> _Exercise requirements_:
Look through the material below and give the number of lines where the string "clipPath" appears, without any other words.

> _Supplied records_:
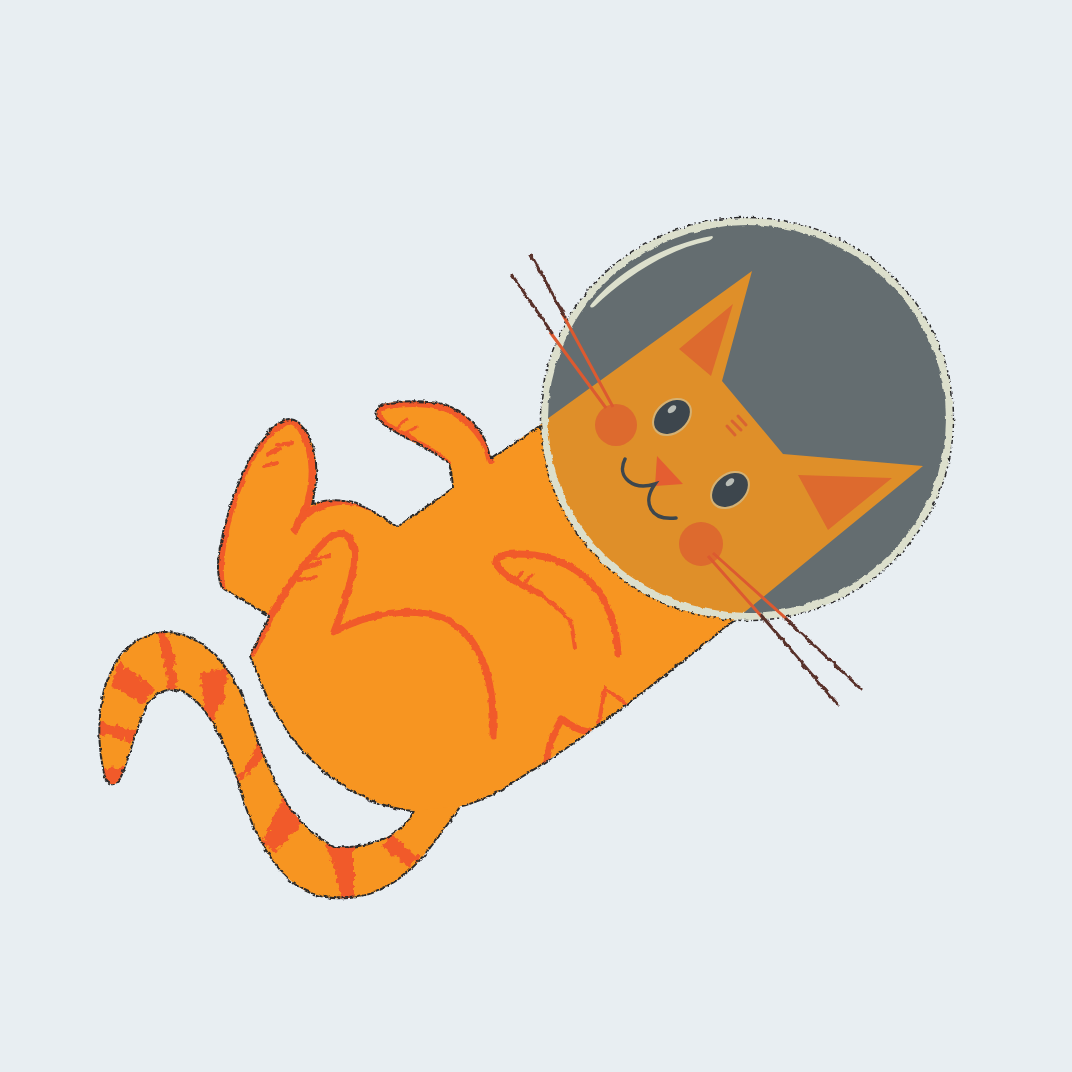
<!DOCTYPE html>
<html lang="en">
<head>
<meta charset="utf-8">
<title>Space cat</title>
<style>
:root {
  --sky: #e8eef2;
  --fur: #f79521;
  --stripe: #f15a29;
  --ink: #2b2a2c;
  --glass: #646d70;
  --rim: #dcdfcc;
  --face: #df8f29;
  --blush: #dd6a2e;
  --eye: #3d464d;
}
html, body { margin: 0; background: var(--sky); }
body { width: 1072px; height: 1072px; overflow: hidden; }
svg { display: block; }
.fur { fill: var(--fur); }
.edge { fill: none; stroke: var(--ink); stroke-width: 2; stroke-dasharray: 7 1 4 1; stroke-linejoin: round; }
.line { fill: none; stroke: var(--stripe); stroke-width: 7; stroke-linecap: round; stroke-linejoin: round; }
.fine { stroke-width: 4; }
.hair { stroke-width: 3; }
.stripe { fill: var(--stripe); }
.face { fill: var(--face); }
.blush { fill: var(--blush); }
.whisker { fill: none; stroke: #dc5a30; stroke-width: 3; }
.whisker-tip { fill: none; stroke: #59302c; stroke-width: 3; stroke-linecap: round; }
.mouth { fill: none; stroke: var(--eye); stroke-width: 3.5; stroke-linecap: round; }
.brow { fill: none; stroke: #d96431; stroke-width: 3; stroke-linecap: round; }
.rim { fill: none; stroke: var(--rim); stroke-width: 7; }
.rim-edge { stroke-width: 1.5; stroke-dasharray: 2 3 5 2 1 3; }
</style>
</head>
<body>
<svg width="1072" height="1072" viewBox="0 0 1072 1072" role="img" aria-label="Orange cat floating in a space helmet">
  <defs>
    <filter id="crayon" x="-10%" y="-10%" width="120%" height="120%">
      <feTurbulence type="fractalNoise" baseFrequency="0.15" numOctaves="2" seed="4" result="grain"/>
      <feDisplacementMap in="SourceGraphic" in2="grain" scale="4" xChannelSelector="R" yChannelSelector="G"/>
    </filter>
    <filter id="ragged" x="-10%" y="-10%" width="120%" height="120%">
      <feTurbulence type="fractalNoise" baseFrequency="0.18" numOctaves="2" seed="9" result="grain"/>
      <feDisplacementMap in="SourceGraphic" in2="grain" scale="9" xChannelSelector="R" yChannelSelector="G"/>
    </filter>
    <path id="tail-shape" d="M414 811C402 834 374 849 334 847C316 838 300 823 287 803C270 775 258 742 247 708C235 674 208 634 166 632C136 632 114 656 104 690C97 720 98 752 106 780Q113 789 120 779C130 757 135 730 146 707C160 684 181 685 198 703C217 724 229 754 239 786C248 817 260 846 281 871C299 892 321 900 349 898C377 896 402 879 419 861C434 844 447 825 460 807L440 780Z"/>
    <path id="body-shape" d="M250 655L270 616L222 588C215 571 218 553 225 525C235 488 252 445 277 424Q292 412 305 429C318 450 319 475 312 504C340 495 363 502 397 527L453 488Q452 473 449 463C433 450 404 439 383 424Q371 414 381 405C395 400 430 400 446 405C470 414 488 436 491 459L560 411L760 600L735 620C660 679 590 736 520 778Q490 799 462 806L414 811C382 808 353 795 326 773C290 744 267 704 250 655Z"/>
    <clipPath id="body-clip"><use href="#body-shape"/></clipPath>
    <clipPath id="tail-clip"><use href="#tail-shape"/></clipPath>
    <clipPath id="helmet-clip"><ellipse cx="747" cy="419" rx="203" ry="198"/></clipPath>
    <g id="eye">
      <ellipse rx="21" ry="15.5" fill="#3d464d" stroke="#d5b173" stroke-width="2"/>
      <ellipse cx="5" cy="-6" rx="5" ry="3" fill="#b9bdb7"/>
    </g>
  </defs>

  <rect width="1072" height="1072" fill="var(--sky)"/>

  <g id="tail">
    <use href="#tail-shape" class="fur"/>
    <g clip-path="url(#tail-clip)">
      <g class="stripe" filter="url(#ragged)">
        <path d="M96 769L130 766L120 794L100 792Z"/>
        <path d="M96 721L138 731L133 742L96 733Z"/>
        <path d="M119 662L154 688L143 704L111 687Z"/>
        <path d="M153 626L164 626Q177 656 177 692L168 692Q166 656 153 626Z"/>
        <path d="M200 673L228 668L224 700L209 726L203 700Z"/>
        <path d="M260 738L263 757Q250 776 232 786Q249 765 260 738Z"/>
        <path d="M283 797L303 823L275 852L262 844Z"/>
        <path d="M326 844L354 844L354 902L341 902L336 873Z"/>
        <path d="M390 833L420 858L409 868L382 846Z"/>
      </g>
    </g>
    <path class="edge" filter="url(#crayon)" d="M414 811C402 834 374 849 334 847C316 838 300 823 287 803C270 775 258 742 247 708C235 674 208 634 166 632C136 632 114 656 104 690C97 720 98 752 106 780Q113 789 120 779C130 757 135 730 146 707C160 684 181 685 198 703C217 724 229 754 239 786C248 817 260 846 281 871C299 892 321 900 349 898C377 896 402 879 419 861C434 844 447 825 460 807"/>
  </g>

  <g id="body">
    <use href="#body-shape" class="fur"/>
    <g clip-path="url(#body-clip)">
      <g class="line" filter="url(#crayon)">
        <path d="M222 588C217 566 224 537 229 515C241 475 256 440 281 425Q294 414 303 433C315 457 314 480 307 506L295 530"/>
        <path d="M298 523C312 504 344 494 371 508"/>
        <path d="M413 440C402 434 392 430 383 422Q371 410 386 406C408 402 433 403 448 409C472 421 486 440 490 460"/>
        <path class="fine" d="M413 440Q436 451 449 462"/>
        <path d="M253 652L272 614C290 584 310 552 333 535C349 528 357 546 354 566Q347 600 334 632C370 612 412 607 443 618C482 635 495 681 493 736"/>
        <path d="M540 594C520 583 501 577 496 562Q497 551 534 555C580 562 615 592 618 654"/>
        <path class="fine" d="M540 594Q558 607 571 621L575 648"/>
        <path d="M545 766C549 745 555 729 562 719Q574 729 588 732"/>
        <path class="fine" d="M599 722L605 688L626 704"/>
        <path class="fine" d="M264 466L277 463M268 454L280 449M277 445L293 443"/>
        <path class="fine" d="M299 580L316 577M305 568L321 563M315 559L329 556"/>
        <path class="hair" d="M514 581L522 572M523 584L532 575M398 427L407 419M405 433L417 427"/>
      </g>
    </g>
    <path class="edge" filter="url(#crayon)" d="M414 811C382 808 353 795 326 773C290 744 267 704 250 655L270 616L222 588C215 571 218 553 225 525C235 488 252 445 277 424Q292 412 305 429C318 450 319 475 312 504C340 495 363 502 397 527L453 488Q452 473 449 463C433 450 404 439 383 424Q371 414 381 405C395 400 430 400 446 405C470 414 488 436 491 459L545 423M735 620C660 679 590 736 520 778Q490 799 462 806"/>
  </g>

  <g id="helmet">
    <ellipse cx="747" cy="419" rx="203" ry="198" fill="var(--glass)"/>
    <g id="head" clip-path="url(#helmet-clip)">
      <path class="face" d="M536 427L752 271L722 381L783 454L923 466L735 620L600 630L530 500Z"/>
      <path class="blush" d="M733 304L679 349L711 376Z"/>
      <path class="blush" d="M798 475L892 478L828 530Z"/>
    </g>
    <ellipse class="rim" cx="747" cy="419" rx="202.5" ry="197.5" filter="url(#crayon)"/>
    <ellipse class="edge rim-edge" cx="747" cy="419" rx="206.5" ry="201.5" filter="url(#crayon)"/>
    <path id="glass-shine" fill="var(--rim)" d="M590 306C605 285 650 247 712 236Q715 238 708 241C665 250 622 280 595 306Q591 309 590 306Z"/>
  </g>

  <g id="face">
    <circle class="blush" cx="616" cy="425" r="21"/>
    <circle class="blush" cx="701" cy="544" r="22"/>
    <use href="#eye" transform="translate(672 417) rotate(-40)"/>
    <use href="#eye" transform="translate(730 490) rotate(-40)"/>
    <path fill="#e45e31" d="M657 456L683 484L655 486Z"/>
    <path class="mouth" d="M625 459C616 477 633 491 655 484C642 502 650 521 676 518"/>
    <path class="brow" d="M727 426L735 435M732 421L741 430M738 416L746 425"/>
  </g>

  <g id="whiskers">
    <path class="whisker" d="M606 408L550 332M613 407L562 313M708 556L762 617M713 553L790 622"/>
    <path class="whisker-tip" filter="url(#crayon)" d="M512 275L552 333M531 255L565 317M761 615L838 705M786 619L861 689"/>
  </g>
</svg>
</body>
</html>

> _Task output_:
3